If you find from your consideration of all the evidence by a preponderance of the evidence that there was an agreement by two or more Defendants to place the Plaintiff in the Restrictive Housing Unit under Administrative Custody status in violation of Plaintiff's First Amendment rights, and that two or more Defendants agreed to do his or her part, either explicitly or implicitly, to facilitate the placement, then you should find the Defendant liable for conspiracy.
A conspirator is responsible for the Constitutional violation committed by his or her fellow conspirators if he or she was a member of the conspiracy when the Constitutional violation was committed in furtherance of and as a foreseeable consequence of the conspiracy.

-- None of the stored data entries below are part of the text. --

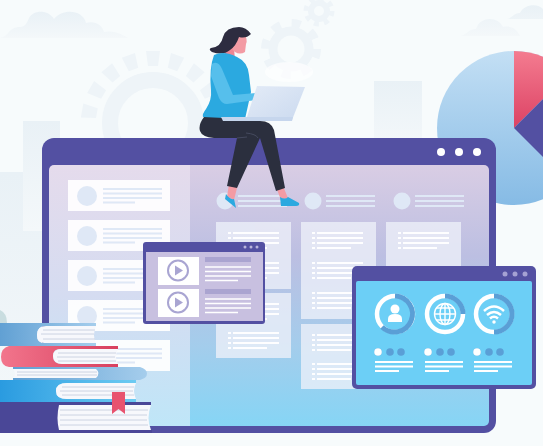
<!DOCTYPE html>
<html lang="en">
<head>
<meta charset="utf-8">
<title>Online learning illustration</title>
<style>
:root{--paper:#f7fbfc;--mist:#eef4f8;--frame:#5350a2;--frame-dark:#3f3c8a;--pale:#dfe8f6;--sky:#6ccff6;--steel:#5a9fd6;--red:#e8536f;--cyan:#2ba9e0;--navy:#2b2f3e;--skin:#f39ba4}
html,body{margin:0;background:var(--paper);overflow:hidden}
svg{display:block;width:543px;height:446px}
.mist{fill:var(--mist)}
.frame{fill:var(--frame)}
.white{fill:#fff}
.card{fill:#fff;opacity:.93}
.tile{fill:#eef1fa;opacity:.78}
.pale{fill:var(--pale)}
.steel{fill:var(--steel)}
.text{stroke:var(--pale);stroke-width:2;fill:none}
.text-white{stroke:#fff;stroke-width:2;fill:none}
.text-violet{stroke:#fff;stroke-width:1.6;fill:none}
.page-line{stroke:#ccd3e2;stroke-width:1;fill:none}
</style>
</head>
<body>
<svg viewBox="0 0 543 446" role="img" aria-label="Woman with a laptop sitting on a large browser window, with books and charts around it">
<defs>
<linearGradient id="sidebar" x1="0" y1="0" x2="0" y2="1"><stop offset="0" stop-color="#e5dbec"/><stop offset=".5" stop-color="#d5dcf1"/><stop offset="1" stop-color="#bfe6f8"/></linearGradient>
<linearGradient id="content" x1="0" y1="0" x2="0" y2="1"><stop offset="0" stop-color="#d9cde4"/><stop offset=".35" stop-color="#bcbfe2"/><stop offset=".7" stop-color="#a3cdec"/><stop offset="1" stop-color="#86d5f5"/></linearGradient>
<linearGradient id="pie-blue" x1="0" y1="0" x2="0" y2="1"><stop offset="0" stop-color="#c3dff4"/><stop offset="1" stop-color="#86bbe5"/></linearGradient>
<linearGradient id="pie-red" x1="0" y1="0" x2="0" y2="1"><stop offset="0" stop-color="#f47c90"/><stop offset="1" stop-color="#dc4264"/></linearGradient>
<linearGradient id="fade" x1="0" y1="0" x2="0" y2="1"><stop offset="0" stop-color="#e9f1f6"/><stop offset="1" stop-color="#f4f8fa"/></linearGradient>
<linearGradient id="cover-blue"><stop offset="0" stop-color="#5f9fd3"/><stop offset="1" stop-color="#a5cdec"/></linearGradient>
<linearGradient id="cover-red"><stop offset="0" stop-color="#f2758c"/><stop offset="1" stop-color="#d8405f"/></linearGradient>
<linearGradient id="cover-cyan"><stop offset="0" stop-color="#2a9be0"/><stop offset="1" stop-color="#6dcbf2"/></linearGradient>
<linearGradient id="laptop" x1="0" y1="0" x2="1" y2="1"><stop offset="0" stop-color="#e3ebf7"/><stop offset="1" stop-color="#cbdaef"/></linearGradient>
<g id="course-card">
<rect class="card" width="102" height="31"/>
<circle class="pale" cx="19" cy="16" r="10"/>
<path class="text" d="M35 9h59M35 13.500h59M35 18h59M35 22.500h32"/>
</g>
<g id="column-head">
<circle class="pale" cx="9" cy="9" r="8.500"/>
<path class="text" d="M22 4h49M22 9h49M22 14h49"/>
</g>
<path id="list" class="text-white" d="M0 0h3M5 0h46M0 5h3M5 5h46M0 10h3M5 10h46M0 15h3M5 15h34"/>
<g id="video">
<rect class="white" width="41" height="28"/>
<circle cx="20" cy="13.500" r="10" fill="none" stroke="#a9a5d2" stroke-width="2"/>
<path d="M17 8.500v10l8-5z" fill="#a9a5d2"/>
<rect x="47" width="46" height="5" fill="#aaa4d0"/>
<path class="text-violet" d="M47 10h46M47 14.500h46M47 19h46M47 23.500h33"/>
</g>
<g id="stat">
<circle r="18" fill="none" stroke="#fff" stroke-width="4.500"/>
<circle class="steel" cx="-17" cy="38" r="3.800"/>
<circle class="white" cx="-17" cy="38" r="3.800"/>
<circle class="steel" cx="-5" cy="38" r="3.800"/>
<circle class="steel" cx="6" cy="38" r="3.800"/>
<path class="text-white" d="M-20 48h38M-20 52.500h38M-20 57h24"/>
</g>
<g id="tooth"><path d="M-5-47h10l2-15h-14z"/></g>
<g id="dots"><circle cx="0" r="4"/><circle cx="18" r="4"/><circle cx="36" r="4"/></g>
<clipPath id="window-clip"><rect x="49" y="165" width="440" height="261" rx="5"/></clipPath>
</defs>

<rect width="543" height="446" fill="#f7fbfc"/>

<g id="skyline" fill="url(#fade)">
<rect y="172" width="60" height="256"/>
<rect x="23" y="121" width="37" height="110"/>
<rect x="374" y="81" width="48" height="70"/>
<path d="M0 38c10-2 8-11 20-11 5 0 7-4 9-9 5-9 20-8 25 1 9-11 29-9 32 4 9-3 17 3 18 9 9-2 18 2 24 6z"/>
<path d="M460 36c7-1 8-7 16-7 4-13 22-13 27-2 10-2 15 4 17 9zM506 19c6 0 7-6 14-6 4-9 18-10 23-4v10z"/>
</g>

<g id="gears" class="mist">
<g transform="translate(153 123)">
<circle r="43" fill="none" stroke="#eef4f8" stroke-width="16"/>
<use href="#tooth" y="-10"/><use href="#tooth" y="-10" transform="rotate(20)"/><use href="#tooth" y="-10" transform="rotate(40)"/><use href="#tooth" y="-10" transform="rotate(60)"/><use href="#tooth" y="-10" transform="rotate(80)"/><use href="#tooth" y="-10" transform="rotate(-20)"/><use href="#tooth" y="-10" transform="rotate(-40)"/><use href="#tooth" y="-10" transform="rotate(-60)"/><use href="#tooth" y="-10" transform="rotate(-80)"/>
</g>
<g fill="none" stroke="#eef4f8">
<circle cx="291" cy="49" r="18" stroke-width="9"/>
<circle cx="291" cy="49" r="26" stroke-width="8" stroke-dasharray="9 11.400"/>
<circle cx="319" cy="11" r="8" stroke-width="6"/>
<circle cx="319" cy="11" r="13" stroke-width="5" stroke-dasharray="5 5.200"/>
</g>
<ellipse cx="289" cy="72" rx="24" ry="10" fill="#fff" opacity=".7"/>
</g>

<g id="pie-chart">
<circle cx="514" cy="128" r="77" fill="url(#pie-blue)"/>
<path d="M514 128V51a77 77 0 0 1 54 23z" fill="url(#pie-red)"/>
<path class="frame" d="M514 128l54-54a77 77 0 0 1 0 108z"/>
</g>

<g id="main-window">
<rect class="frame" x="42" y="138" width="454" height="295" rx="12"/>
<g class="white" transform="translate(441 152)"><use href="#dots"/></g>
<g clip-path="url(#window-clip)">
<rect x="49" y="165" width="141" height="261" fill="url(#sidebar)"/>
<rect x="190" y="165" width="299" height="261" fill="url(#content)"/>
</g>
<g id="course-list">
<use href="#course-card" x="68" y="180"/><use href="#course-card" x="68" y="220"/><use href="#course-card" x="68" y="260"/><use href="#course-card" x="68" y="300"/><use href="#course-card" x="68" y="340"/>
</g>
<g id="board">
<use href="#column-head" x="216" y="192"/><use href="#column-head" x="304" y="192"/><use href="#column-head" x="393" y="192"/>
<g class="tile">
<rect x="216" y="222" width="75" height="67"/><rect x="216" y="293" width="75" height="65"/>
<rect x="301" y="222" width="75" height="97"/><rect x="301" y="324" width="75" height="65"/>
<rect x="386" y="222" width="75" height="67"/>
</g>
<g opacity=".95">
<use href="#list" x="228" y="233"/><use href="#list" x="228" y="263"/><use href="#list" x="228" y="304"/><use href="#list" x="228" y="333"/>
<use href="#list" x="312" y="233"/><use href="#list" x="312" y="263"/><use href="#list" x="312" y="293"/><use href="#list" x="312" y="335"/><use href="#list" x="312" y="364"/>
<use href="#list" x="398" y="233"/>
</g>
</g>
</g>

<g id="video-window">
<rect class="frame" x="143" y="242" width="122" height="82" rx="3"/>
<rect x="146" y="252" width="117" height="69" fill="#c8c0e0"/>
<g fill="#b9b5dc"><circle cx="245" cy="247" r="1.500"/><circle cx="251" cy="247" r="1.500"/><circle cx="257" cy="247" r="1.500"/></g>
<use href="#video" x="158" y="257"/><use href="#video" x="158" y="289"/>
</g>

<g id="stats-window">
<rect class="frame" x="352" y="266" width="184" height="123" rx="5"/>
<rect x="356" y="281" width="176" height="104" rx="2" fill="#6ccff6"/>
<g fill="#a5a1d3"><circle cx="505" cy="274" r="2.500"/><circle cx="515" cy="274" r="2.500"/><circle cx="525" cy="274" r="2.500"/></g>
<use href="#stat" x="395" y="314"/><use href="#stat" x="445" y="314"/><use href="#stat" x="494" y="314"/>
<g fill="none" stroke="#5a9fd6" stroke-width="5">
<path d="M395 296a18 18 0 1 1-13 31"/>
<path d="M445 296a18 18 0 0 1 18 18"/>
<path d="M494 296a18 18 0 0 1 0 36"/>
</g>
<g id="person-icon" class="white"><circle cx="395" cy="309" r="4.500"/><path d="M388 322v-3q0-5 7-5t7 5v3z"/></g>
<g id="globe-icon" fill="none" stroke="#fff" stroke-width="1.400"><circle cx="445" cy="314" r="10.500"/><ellipse cx="445" cy="314" rx="5" ry="10.500"/><path d="M445 303v22M434 314h22M436 308h18M436 320h18"/></g>
<g id="signal-icon" fill="none" stroke="#fff" stroke-width="2.500"><path d="M484 311q10-9 20 0M487 315q7-6 14 0M490 318.500q4-3.500 8 0"/><circle cx="494" cy="322" r="1" fill="#fff" stroke-width="1.500"/></g>
</g>

<g id="books">
<path d="M0 310q7 3 7 13H0z" fill="#c9dde0"/>
<path d="M0 323h96v3H46q-9 0-9 9t9 8h50v3H0q-5-11 0-23z" fill="url(#cover-blue)"/>
<path d="M96 326H46q-9 0-9 9t9 8h50q-4-8 0-17z" fill="#f7f8fc"/>
<path class="page-line" d="M43 330h52M41 334h53M43 339h52"/>

<path d="M118 346H9q-8 2-8 11t8 10h109v-3H62q-9 0-9-8t9-7h56z" fill="url(#cover-red)"/>
<path d="M118 349H62q-9 0-9 7t9 8h56q-4-7 0-15z" fill="#f7f8fc"/>
<path class="page-line" d="M58 353h58M57 357h58M58 361h58"/>

<path d="M13 367h127q7 2 7 6.500t-7 6.500H13v-2h82q4-4 0-9H13z" fill="url(#cover-blue)"/>
<path d="M13 369h83q5 4 0 9H13q4-4 0-9z" fill="#f7f8fc"/>
<path class="page-line" d="M17 372h80M17 375h80"/>

<path d="M136 380H0v22h136v-3H67q-11 0-11-8t11-8h69z" fill="url(#cover-cyan)"/>
<path d="M136 383H67q-11 0-11 8t11 8h69q-4-8 0-16z" fill="#f7f8fc"/>
<path class="page-line" d="M62 387h72M60 391h73M62 395h72"/>

<path d="M0 402h151v3H59v25h93v3H0z" fill="#4a4797"/>
<path d="M151 405H59q-3 13 0 25h92q-5-12 0-25z" fill="#f7f8fc"/>
<path class="page-line" d="M60 410h88M60 415h87M60 420h87M60 425h88"/>
<path d="M112 392h13v22l-6.500-5-6.500 5z" fill="#e8536f"/>
</g>

<g id="woman">
<g id="feet">
<path d="M229 184l-2 13 7 3 4-16z" fill="#f39ba4"/>
<path d="M276 187l5 13 7-2-5-12z" fill="#f39ba4"/>
<path d="M226 194q4 6 8 5l2 9-11-9z" fill="#2ba9e0"/>
<path d="M280 197q5 3 8 0l11 6q1 3-3 3h-15z" fill="#2ba9e0"/>
</g>
<path d="M204 117q-6 8-4 14 2 6 14 7h23l-10 48 10 2 23-50 16 53 9-3-11-58q-3-9-14-9l-40-5z" fill="#2b2f3e"/>
<path d="M258 138q-2-4-12-5M237 138l10-1" fill="none" stroke="#454a5e"/>
<path d="M234 48l1 12q-5 4-11-2l2-12z" fill="#ed8794"/>
<path d="M244 34q4 5 2 10l-1 8q-5 3-10 0-5-3-5-13l5-8z" fill="#f39ba4"/>
<path d="M251 34q-5 5-12 3-3 9-9 13-7 6-18 2-4-3-1-4 10-1 12-11 3-10 16-10 7 0 12 7z" fill="#2d2c40"/>
<path d="M214 55q10-5 23 2 11 5 12 18l2 17-6 27-42-2q-1-3 3-8 6-9 5-19-2-22 3-35z" fill="#2ba9e0"/>
<path d="M212 64q6-4 10 5l11 26 24-2-1 7-29 4q-5 0-8-6l-8-22z" fill="#56bfec"/>
<path d="M256 93l10-2 4 4-7 5-7-1z" fill="#f39ba4"/>
<path d="M257 86l48 1-13 33h-46z" fill="url(#laptop)"/>
<path d="M221 117h72l-1 4h-69z" fill="#c6d6ed"/>
</g>
</svg>
</body>
</html>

(ECF No. 135, pp. 4-10). Here, based on the evidence presented, it was well within the province of the jury to conclude that no other Defendant conspired with Ennis to retaliate against the Plaintiff. Plaintiff argues that when he "questioned Barone, Wojcik and Reed on what steps they took to confirm information from Ennis was accurate, each testified they did not attempt to prove or disprove the information from Ennis [was accurate], for they took it on face value he was being truthful." (ECF. No. 146, p. 12). However, the jury was not ...